Pulsatilla Mountain

elevation: 3,035 m. height gain: 2,075 m. (includes height loss)
area: Banff/Bow Valley,AB map 82 N/8-O/5

Ref: Drew and Mark in the Canadian Rockies. end of the trail
Looking across the Bow Valley from the trail's end.

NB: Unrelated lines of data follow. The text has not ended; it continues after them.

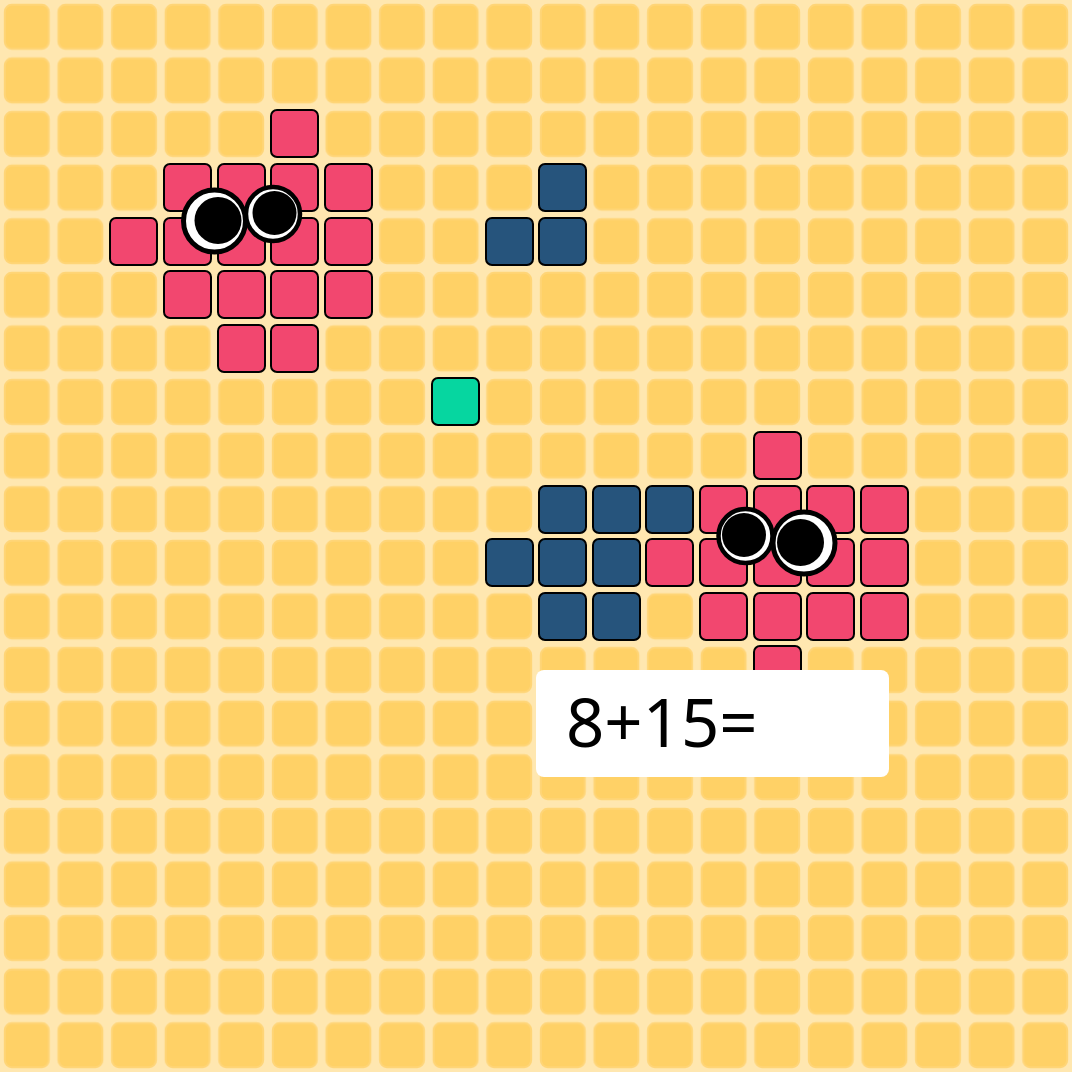
<!DOCTYPE html>
<html lang="en">
<head>
<meta charset="utf-8">
<title>Addition game board</title>
<style>
:root {
  --grout: #ffe7b0;
  --floor: #ffd166;
  --floor-edge: #ffd577;
  --pink: #f2476f;
  --pink-edge: #d9042f;
  --navy: #26547c;
  --navy-edge: #05375f;
  --mint: #06d6a0;
  --mint-edge: #06c08f;
  --ink: #000;
  --paper: #fff;
  --cell: 53.6px;
}
* { box-sizing: border-box; margin: 0; }
body { width: 1072px; height: 1072px; overflow: hidden; background: var(--grout); }
.board { position: relative; width: 1072px; height: 1072px; overflow: hidden; }
.floor, .eyes { position: absolute; inset: 0; display: block; }
.tiles {
  position: absolute;
  inset: 0;
  display: grid;
  grid-template: repeat(20, var(--cell)) / repeat(20, var(--cell));
  place-items: center;
}
.tiles i { width: 49px; height: 49px; border: 2px solid; border-radius: 7px; }
.pink { background: var(--pink); border-color: var(--pink-edge); }
.navy { background: var(--navy); border-color: var(--navy-edge); }
.mint { background: var(--mint); border-color: var(--mint-edge); }
.question {
  position: absolute;
  left: 536px;
  top: 670px;
  width: 353px;
  height: 107px;
  padding: 0 0 5px 30px;
  display: flex;
  align-items: center;
  border-radius: 8px;
  background: var(--paper);
  color: var(--ink);
  font: 500 67px/1 "Noto Sans", "Open Sans", sans-serif;
}
</style>
</head>
<body>
<main class="board">
  <svg class="floor" width="1072" height="1072" viewBox="0 0 1072 1072" aria-hidden="true">
    <defs>
      <pattern id="floor-tile" width="53.6" height="53.6" patternUnits="userSpaceOnUse">
        <rect x="4.8" y="4.8" width="44" height="44" rx="7" fill="var(--floor)" stroke="var(--floor-edge)" stroke-width="2"/>
      </pattern>
    </defs>
    <rect width="1072" height="1072" fill="url(#floor-tile)"/>
  </svg>

  <div class="tiles" aria-hidden="true">
    <i class="pink" style="grid-area:3/6"></i>
    <i class="pink" style="grid-area:4/4"></i>
    <i class="pink" style="grid-area:4/5"></i>
    <i class="pink" style="grid-area:4/6"></i>
    <i class="pink" style="grid-area:4/7"></i>
    <i class="pink" style="grid-area:5/3"></i>
    <i class="pink" style="grid-area:5/4"></i>
    <i class="pink" style="grid-area:5/5"></i>
    <i class="pink" style="grid-area:5/6"></i>
    <i class="pink" style="grid-area:5/7"></i>
    <i class="pink" style="grid-area:6/4"></i>
    <i class="pink" style="grid-area:6/5"></i>
    <i class="pink" style="grid-area:6/6"></i>
    <i class="pink" style="grid-area:6/7"></i>
    <i class="pink" style="grid-area:7/5"></i>
    <i class="pink" style="grid-area:7/6"></i>

    <i class="navy" style="grid-area:4/11"></i>
    <i class="navy" style="grid-area:5/10"></i>
    <i class="navy" style="grid-area:5/11"></i>

    <i class="mint" style="grid-area:8/9"></i>

    <i class="navy" style="grid-area:10/11"></i>
    <i class="navy" style="grid-area:10/12"></i>
    <i class="navy" style="grid-area:10/13"></i>
    <i class="navy" style="grid-area:11/10"></i>
    <i class="navy" style="grid-area:11/11"></i>
    <i class="navy" style="grid-area:11/12"></i>
    <i class="navy" style="grid-area:12/11"></i>
    <i class="navy" style="grid-area:12/12"></i>

    <i class="pink" style="grid-area:9/15"></i>
    <i class="pink" style="grid-area:10/14"></i>
    <i class="pink" style="grid-area:10/15"></i>
    <i class="pink" style="grid-area:10/16"></i>
    <i class="pink" style="grid-area:10/17"></i>
    <i class="pink" style="grid-area:11/13"></i>
    <i class="pink" style="grid-area:11/14"></i>
    <i class="pink" style="grid-area:11/15"></i>
    <i class="pink" style="grid-area:11/16"></i>
    <i class="pink" style="grid-area:11/17"></i>
    <i class="pink" style="grid-area:12/14"></i>
    <i class="pink" style="grid-area:12/15"></i>
    <i class="pink" style="grid-area:12/16"></i>
    <i class="pink" style="grid-area:12/17"></i>
    <i class="pink" style="grid-area:13/15"></i>
  </div>

  <svg class="eyes" width="1072" height="1072" viewBox="0 0 1072 1072" role="img" aria-label="Eyes of two block creatures">
    <defs>
      <g id="eye-pair">
        <circle cx="214.5" cy="221" r="31" fill="var(--paper)" stroke="var(--ink)" stroke-width="5"/>
        <circle cx="218" cy="220.5" r="23.5" fill="var(--ink)"/>
        <circle cx="273" cy="214" r="27" fill="var(--paper)" stroke="var(--ink)" stroke-width="4.5"/>
        <circle cx="274.5" cy="213" r="22" fill="var(--ink)"/>
      </g>
    </defs>
    <use href="#eye-pair"/>
    <use href="#eye-pair" transform="translate(1018.5 322) scale(-1 1)"/>
  </svg>

  <p class="question">8+15=</p>
</main>
</body>
</html>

Scramble: RT 13.5; 7.0 up. Fab and I were very excited about this trip. The remote summit has a definite appeal and the opportunity to travel most of the way on glacial bedrock makes this outing extremely special. I recall my first visit to Castle Mountain's upper basin and plateaus, I felt so elated just witnessing the scenery. Not that many trips offer this type of magnificent and ancient landscapes. We looked forward to trekking the rocky basin. The good approach trail is a bonus. It is easy to find on the east side of highway 1A (little over 1 kilometer south of Baker Creek Chalets), opposite to a pull-off. It is indicated on older maps. When we reached the end of the trail, at treeline, the sun was still rising behind Protection Mountain. After some trudging up loose talus, we gained the ridge crest and got our first glimpse at Pulsatilla Mountain. The expansive rocky basin is breathtaking, we were eager to get down there. We had a quick break discussing a general line of travel and off we went. Hiking on the karst pavement was delightful; we relished the experience. With no boring moments, we neared the upper tarn and got sight of our ascent. We walked along the snowy shore and started climbing towards the traverse. The ascent is straightforward; we put in the effort and acquired a great reward! At the top, the weather moved in and we soon stood in a snow squall... We had a quick half hour break and left before our fingers froze! As we returned, so did the fine weather. We took a more direct line to the basin below, where we stopped for a while. We didn't want to leave... we lingered... Unfortunately, we were both aware of how far we still had to go; so boots went back on to resume our return towards Protection's mountainside. Travelling here doesn't get old no matter how tired you are. We used the last of the rocky benches and snow to gain the ridge of Protection once again. Ouff, it's all downhill from here. At this point, we were looking forward to stepping back on the trail! Returning was uneventful until lower down; we didn't dare slow down as bugs attacked even in full stride! traverse to the ridge crest
We traversed above an old mine shaft, past the snowpatches then we ascended to the ridge.
ascending talus
Climbing talus to the ridge.
small rockband
A small rockband is easily breached (center).
pulsatilla mountain
Pulsatilla Mountain from Protection Mountain's ridge.
simply amazing
Coming down the ridge and setting foot on the amazing rock.
crossing a creek
Crossing a small creek on the elevated rocky basin.
karst pavement
Karst pavement like none other!
very old rock
Similar to Castle Mountain's geology, the rock was formed in the Middle Cambrian period, 530 million years ago.
armor peak
Armor Peak (left) is one of Protection Mountain's northern summits.
enjoyable and special
Hiking towards Pulsatilla is enjoyable and quite special.
awesome landscape
Awesome landscape of glacial bedrock.
benches and small tarns
Benches and small tarns, very little vegetation.
heading towards a hidden tarn
Heading towards a hidden tarn above.
looking back
Looking back as we near the hidden tarn.
summit in sight
Reaching the tarn with the summit in sight.
armor peak above the tarn
Armor Peak above the tarn.
ascending to the traverse
Ascending to the traverse.
television peak
Television Peak in the background.
Traversing easy terrain.
small rockband
Coming through a small rockband.
at the top
Yeah, half way!!!
north-western view
The view north-west.
castle, helena and stuart knob
Looking towards Castle Mountain (center), Helena Ridge (left) and Stuart Knob (right).
badger pass
Badger Pass to the east.
heading down
Heading down.
more direct line of descent
This time we skirt the tarn on the north shore for a more direct line of descent.
copper rock
Copper rock.
good view of protection mountain's ascent
A good view of the ascent back up Protection Mountain.
awe inspiring
Travelling through this landscape is awe inspiring.
lower plateaus
The lower plateaus hold a bit more vegetation.
lovely creek
A creek offers a great area for a break.
glacial bedrock
More glacial bedrock.
larger tarn
A larger tarn at the edge of the plateau.
going back up protection
Going back up Protection Mountain.
small rock benches
Using the small rock benches.
on the ridge crest
Cresting over the ridge.
trail below
Getting close to the trail below... relief...
old building in pieces
Remnant of an old building.
buggy marshes
Back in the buggy marshes!
Back to home page